    cnv.width = map.width;
    cnv.height = map.height;

    // Paint the map on the new canvas
    ctx.drawImage(map, 0, 0);

    // Read the pixel data array
    idata = ctx.getImageData(0, 0, cnv.width, cnv.height);

    // Start cycling through all the pixels of the image
    for (var i = 0, my = map.height; i < my; i++) {
        for (var j = 0, mx = map.width; j < mx; j++) {
            // Convert the RGB values to hex
            var r = (idata.data[((mx * i) + j) * 4]).toString(16),
                g = (idata.data[((mx * i) + j) * 4 + 1]).toString(16),
                b = (idata.data[((mx * i) + j) * 4 + 2]).toString(16),
                hex = r + g + b; 

            tileData[j] = tileData[j] || [];

            switch(hex) {
                case Tile.WALL.identifier:
                    tileData[j][i] = Tile.WALL.index;
                    break;
                case Tile.BLUE.identifier:
                    tileData[j][i] = Tile.BLUE.index;
                    this.mapData.base.blue = {x: j, y: i};
                    break;
                case Tile.RED.identifier:
                    tileData[j][i] = Tile.RED.index;
                    this.mapData.base.red = {x: j, y: i};
                    break;
            }
        }
    }

    // Replace the level data with the values of the tileData matrix.
    this.mapData.data = tileData;
};

Quite simple, right? Ok then, now let's interpret the result and see how we can use this object to display our level. In my case i decided to set the default background using CSS to reduce the number of drawImage() calls when painting the level. Now it's time to implement the JavaScript code that will use the Level class:

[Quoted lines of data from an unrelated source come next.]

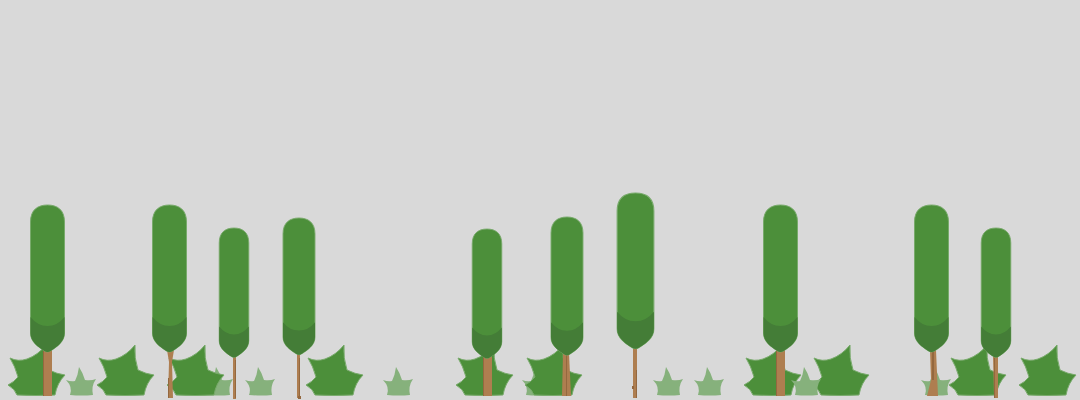
<!DOCTYPE html>
<html lang="en">
<head>
<meta charset="utf-8">
<title>Tree line</title>
<style>
:root {
  --sky: #d9d9d9;
  --leaf: #4c8f3a;
  --leaf-shade: #447d37;
  --leaf-edge: #78aa6b;
  --sprig: #86b17c;
  --bark: #ae7e50;
  --bark-edge: #94683f;
}
html, body { margin: 0; overflow: hidden; background: var(--sky); }
.scene { display: block; width: 1080px; height: 400px; }
.crown-body { fill: var(--leaf); stroke: var(--leaf-edge); stroke-width: 1; }
.crown-shade { fill: var(--leaf-shade); }
.bush { fill: var(--leaf); stroke: var(--leaf-edge); stroke-width: 1; }
.sprig { fill: var(--sprig); }
.trunks { fill: var(--bark); }
.knots { fill: var(--bark-edge); }
</style>
</head>
<body>
<svg class="scene" viewBox="0 0 1080 400" role="img" aria-label="A row of tall rounded trees with low bushes">
  <defs>
    <g id="crown">
      <path class="crown-body" d="M-17 17C-17 5-10 0 0 0S17 5 17 17V128C17 137 9 142 3 146Q0 148-3 146C-9 142-17 137-17 128Z"/>
      <path class="crown-shade" d="M-17 112Q-10 121 0 121T17 112V128C17 137 9 142 3 146Q0 148-3 146C-9 142-17 137-17 128Z"/>
    </g>
    <path id="bush" class="bush" d="M2 13Q10 17 19 14Q30 10 38 0Q37 13 41 25Q49 29 57 30Q49 38 47 50Q28 51 9 50Q7 44 0 40Q6 37 10 32Q7 21 2 13Z"/>
    <path id="sprig" class="sprig" d="M0 13Q5 15 9 14Q12 8 13 0Q17 6 19 13Q25 14 30 12Q25 19 27 28Q16 29 4 28Q7 20 0 13Z"/>
  </defs>

  <rect width="1080" height="400" fill="var(--sky)"/>

  <g id="sprigs-behind">
    <use href="#sprig" x="66" y="367"/>
    <use href="#sprig" x="203" y="367"/>
    <use href="#sprig" x="245" y="367"/>
    <use href="#sprig" x="383" y="367"/>
    <use href="#sprig" x="522" y="367"/>
    <use href="#sprig" x="653" y="367"/>
    <use href="#sprig" x="694" y="367"/>
    <use href="#sprig" x="921" y="367"/>
  </g>

  <g id="bushes">
    <use href="#bush" x="8" y="345"/>
    <use href="#bush" x="97" y="345"/>
    <use href="#bush" x="167" y="345"/>
    <use href="#bush" x="306" y="345"/>
    <use href="#bush" x="456" y="345"/>
    <use href="#bush" x="525" y="345"/>
    <use href="#bush" x="744" y="345"/>
    <use href="#bush" x="812" y="345"/>
    <use href="#bush" x="949" y="345"/>
    <use href="#bush" x="1019" y="345"/>
  </g>

  <use id="sprig-front" href="#sprig" x="791" y="367"/>

  <g class="trunks">
    <rect x="43" y="350" width="9" height="46"/>
    <polygon points="167,350 174,350 172,362 173,398 168,398 169,362"/>
    <rect x="233" y="354" width="3" height="45"/>
    <rect x="297" y="353" width="3" height="45"/>
    <rect x="483" y="355" width="9" height="41"/>
    <polygon points="563,353 569,353 571,396 562,396"/>
    <rect x="633" y="346" width="4" height="52"/>
    <rect x="776" y="350" width="9" height="46"/>
    <polygon points="930,350 936,350 938,396 927,396 931,380"/>
    <polygon points="993,355 998,355 998,398 994,398"/>
  </g>
  <g class="knots">
    <rect x="43" y="350" width="1" height="46"/>
    <rect x="168" y="378" width="1" height="20"/>
    <rect x="235" y="360" width="1" height="38"/>
    <rect x="299" y="358" width="1" height="40"/>
    <rect x="298" y="396" width="3" height="3"/>
    <rect x="483" y="355" width="1" height="41"/>
    <rect x="566" y="353" width="1" height="43"/>
    <rect x="632" y="386" width="2" height="3"/>
    <rect x="636" y="370" width="1" height="28"/>
    <rect x="776" y="350" width="1" height="46"/>
    <rect x="932" y="352" width="2" height="28"/>
    <rect x="994" y="358" width="1" height="40"/>
  </g>

  <g id="crowns">
    <use href="#crown" transform="translate(47.5 205)"/>
    <use href="#crown" transform="translate(169.5 205)"/>
    <use href="#crown" transform="translate(234 228) scale(.87 .88)"/>
    <use href="#crown" transform="translate(299 218) scale(.94 .93)"/>
    <use href="#crown" transform="translate(487 229) scale(.87 .88)"/>
    <use href="#crown" transform="translate(567 217) scale(.94 .94)"/>
    <use href="#crown" transform="translate(635.5 193) scale(1.08 1.06)"/>
    <use href="#crown" transform="translate(780.5 205)"/>
    <use href="#crown" transform="translate(931.5 205)"/>
    <use href="#crown" transform="translate(996 228) scale(.87 .88)"/>
  </g>
</svg>
</body>
</html>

window.onload = function() 
{
    var canvas = document.getElementById('viewport');
    var c = canvas.getContext('2d');

    var wall = new Image(),
        red = new Image(),
        blue = new Image(),
        level = new Level('levels/map1.gif');

    wall.src = 'images/wall.gif';
    red.src = 'images/red.png';
    blue.src = 'images/blue.png';

    // In our case tiles are 20px by 20px, so we'll need to resize the canvas.
    canvas.width = level.mapData.size.x * 20;
    canvas.height = level.mapData.size.y * 20;      
    
    // Print the map
    for (var y = 0; y < level.mapData.size.y; y++) {
        for (var x = 0; x < level.mapData.size.x; x++) {
            if (level.mapData.data[x][y] !== undefined) {
                switch (level.mapData.data[x][y]) {
                    case Tile.WALL.index:
                        c.drawImage(wall, x * 20, y * 20);
                        break;
                    case Tile.RED.index:
                        c.drawImage(red, (x * 20) - 20, (y * 20) - 20);
                        break;
                    case Tile.BLUE.index:
                        c.drawImage(blue, (x * 20) - 20, (y * 20) - 20);
                        break;
                }
            }
        }
    }           
}

You'll need to put that either in a new JavaScript file or inside a <script> tag. In my case i decided to use a file called game.js:

<!DOCTYPE html>
<html lang="en">
    <head>
        <meta charset="UTF-8" />
        <title>Level Loader</title>
        <script src="levelLoader.js" charset="UTF-8"></script>
        <script src="game.js" charset="UTF-8"></script>
        <style type="text/css">
            canvas#viewport {
                background: black url(images/floor.gif) repeat;
            }
        </style>
    </head>
    <body>
        <canvas id="viewport"></canvas>
    </body>
</html>

As always, the code is available on GitHub.